## What needs to be done
Repeat all the data exactly, and where a record holds a picture, leave that picture out.

—————

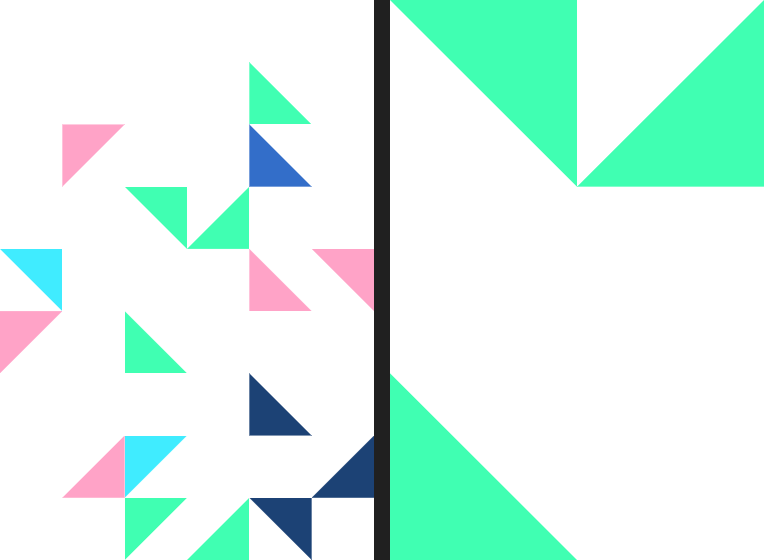
Left, the full canvas; right, a detail of the centre.
Reproduce this pattern procedurally as a Shadertoy shader.

```glsl
// Sparse right triangles in flat colours, scattered over a white grid of squares.
// Every cell gets a spread-out random priority; the lowest-ranked cells receive
// a triangle, so each colour keeps a fixed share while places look irregular.

const ivec2 GRID = ivec2(6, 9);
const int TRIANGLES = 17;

const vec3 WHITE = vec3(1.0);
const vec3 GREEN = vec3(0.25, 1.00, 0.70);
const vec3 PINK  = vec3(1.00, 0.64, 0.78);
const vec3 NAVY  = vec3(0.11, 0.26, 0.46);
const vec3 CYAN  = vec3(0.25, 0.925, 1.00);
const vec3 BLUE  = vec3(0.20, 0.43, 0.79);

// Integer hash of a cell, scaled to 0..1
float hashCell(ivec2 cell) {
    uint h = uint(cell.x + 131 * cell.y + 17) * 747796405u + 2891336453u;
    h = ((h >> ((h >> 28u) + 4u)) ^ h) * 277803737u;
    h = (h >> 22u) ^ h;
    return float(h >> 8u) / 16777216.0;
}

// Low-discrepancy sequence mixed with a hash: scattered, but without big clumps
float cellPriority(ivec2 cell) {
    float spread = fract(dot(vec2(cell), vec2(0.7549, 0.5698)));
    return mix(spread, hashCell(cell), 0.55);
}

// Number of cells in the grid with a lower priority than this one
int cellRank(ivec2 cell, ivec2 grid) {
    float own = cellPriority(cell);
    int rank = 0;
    for (int y = 0; y < grid.y; y++) {
        for (int x = 0; x < grid.x; x++) {
            if (cellPriority(ivec2(x, y)) < own) rank++;
        }
    }
    return rank;
}

// Deals the colours in fixed proportions
vec3 slotColor(int slot) {
    if (slot < 6)  return GREEN;
    if (slot < 11) return PINK;
    if (slot < 14) return NAVY;
    if (slot < 16) return CYAN;
    return BLUE;
}

// Half of the unit square, with its right angle at the given corner
float triangleDistance(vec2 p, vec2 corner) {
    vec2 q = abs(p - corner);
    return max((q.x + q.y - 1.0) * inversesqrt(2.0), -min(q.x, q.y));
}

void mainImage(out vec4 fragColor, in vec2 fragCoord) {
    vec2 p = fragCoord / iResolution.xy * vec2(GRID);
    float pixel = float(GRID.y) / iResolution.y;
    ivec2 cell = ivec2(floor(p));

    vec3 color = WHITE;
    int rank = cellRank(cell, GRID);
    if (rank < TRIANGLES) {
        // Shuffle the ranks so that colour does not follow the priority
        int slot = (rank * 7) % TRIANGLES;
        vec2 corner = vec2(slot & 1, (slot >> 1) & 1);
        float d = triangleDistance(fract(p), corner);
        float coverage = clamp(0.5 - d / pixel, 0.0, 1.0);
        color = mix(WHITE, slotColor(slot), coverage);
    }
    fragColor = vec4(color, 1.0);
}
```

—————

## The completed task
Left, the full canvas; right, a detail of the centre.
Reproduce this pattern procedurally as a Shadertoy shader.

```glsl
// Sparse right triangles in flat colours, scattered over a white grid of squares.
// Every cell gets a spread-out random priority; the lowest-ranked cells receive
// a triangle, so each colour keeps a fixed share while places look irregular.

const ivec2 GRID = ivec2(6, 9);
const int TRIANGLES = 17;

const vec3 WHITE = vec3(1.0);
const vec3 GREEN = vec3(0.25, 1.00, 0.70);
const vec3 PINK  = vec3(1.00, 0.64, 0.78);
const vec3 NAVY  = vec3(0.11, 0.26, 0.46);
const vec3 CYAN  = vec3(0.25, 0.925, 1.00);
const vec3 BLUE  = vec3(0.20, 0.43, 0.79);

// Integer hash of a cell, scaled to 0..1
float hashCell(ivec2 cell) {
    uint h = uint(cell.x + 131 * cell.y + 17) * 747796405u + 2891336453u;
    h = ((h >> ((h >> 28u) + 4u)) ^ h) * 277803737u;
    h = (h >> 22u) ^ h;
    return float(h >> 8u) / 16777216.0;
}

// Low-discrepancy sequence mixed with a hash: scattered, but without big clumps
float cellPriority(ivec2 cell) {
    float spread = fract(dot(vec2(cell), vec2(0.7549, 0.5698)));
    return mix(spread, hashCell(cell), 0.55);
}

// Number of cells in the grid with a lower priority than this one
int cellRank(ivec2 cell, ivec2 grid) {
    float own = cellPriority(cell);
    int rank = 0;
    for (int y = 0; y < grid.y; y++) {
        for (int x = 0; x < grid.x; x++) {
            if (cellPriority(ivec2(x, y)) < own) rank++;
        }
    }
    return rank;
}

// Deals the colours in fixed proportions
vec3 slotColor(int slot) {
    if (slot < 6)  return GREEN;
    if (slot < 11) return PINK;
    if (slot < 14) return NAVY;
    if (slot < 16) return CYAN;
    return BLUE;
}

// Half of the unit square, with its right angle at the given corner
float triangleDistance(vec2 p, vec2 corner) {
    vec2 q = abs(p - corner);
    return max((q.x + q.y - 1.0) * inversesqrt(2.0), -min(q.x, q.y));
}

void mainImage(out vec4 fragColor, in vec2 fragCoord) {
    vec2 p = fragCoord / iResolution.xy * vec2(GRID);
    float pixel = float(GRID.y) / iResolution.y;
    ivec2 cell = ivec2(floor(p));

    vec3 color = WHITE;
    int rank = cellRank(cell, GRID);
    if (rank < TRIANGLES) {
        // Shuffle the ranks so that colour does not follow the priority
        int slot = (rank * 7) % TRIANGLES;
        vec2 corner = vec2(slot & 1, (slot >> 1) & 1);
        float d = triangleDistance(fract(p), corner);
        float coverage = clamp(0.5 - d / pixel, 0.0, 1.0);
        color = mix(WHITE, slotColor(slot), coverage);
    }
    fragColor = vec4(color, 1.0);
}
```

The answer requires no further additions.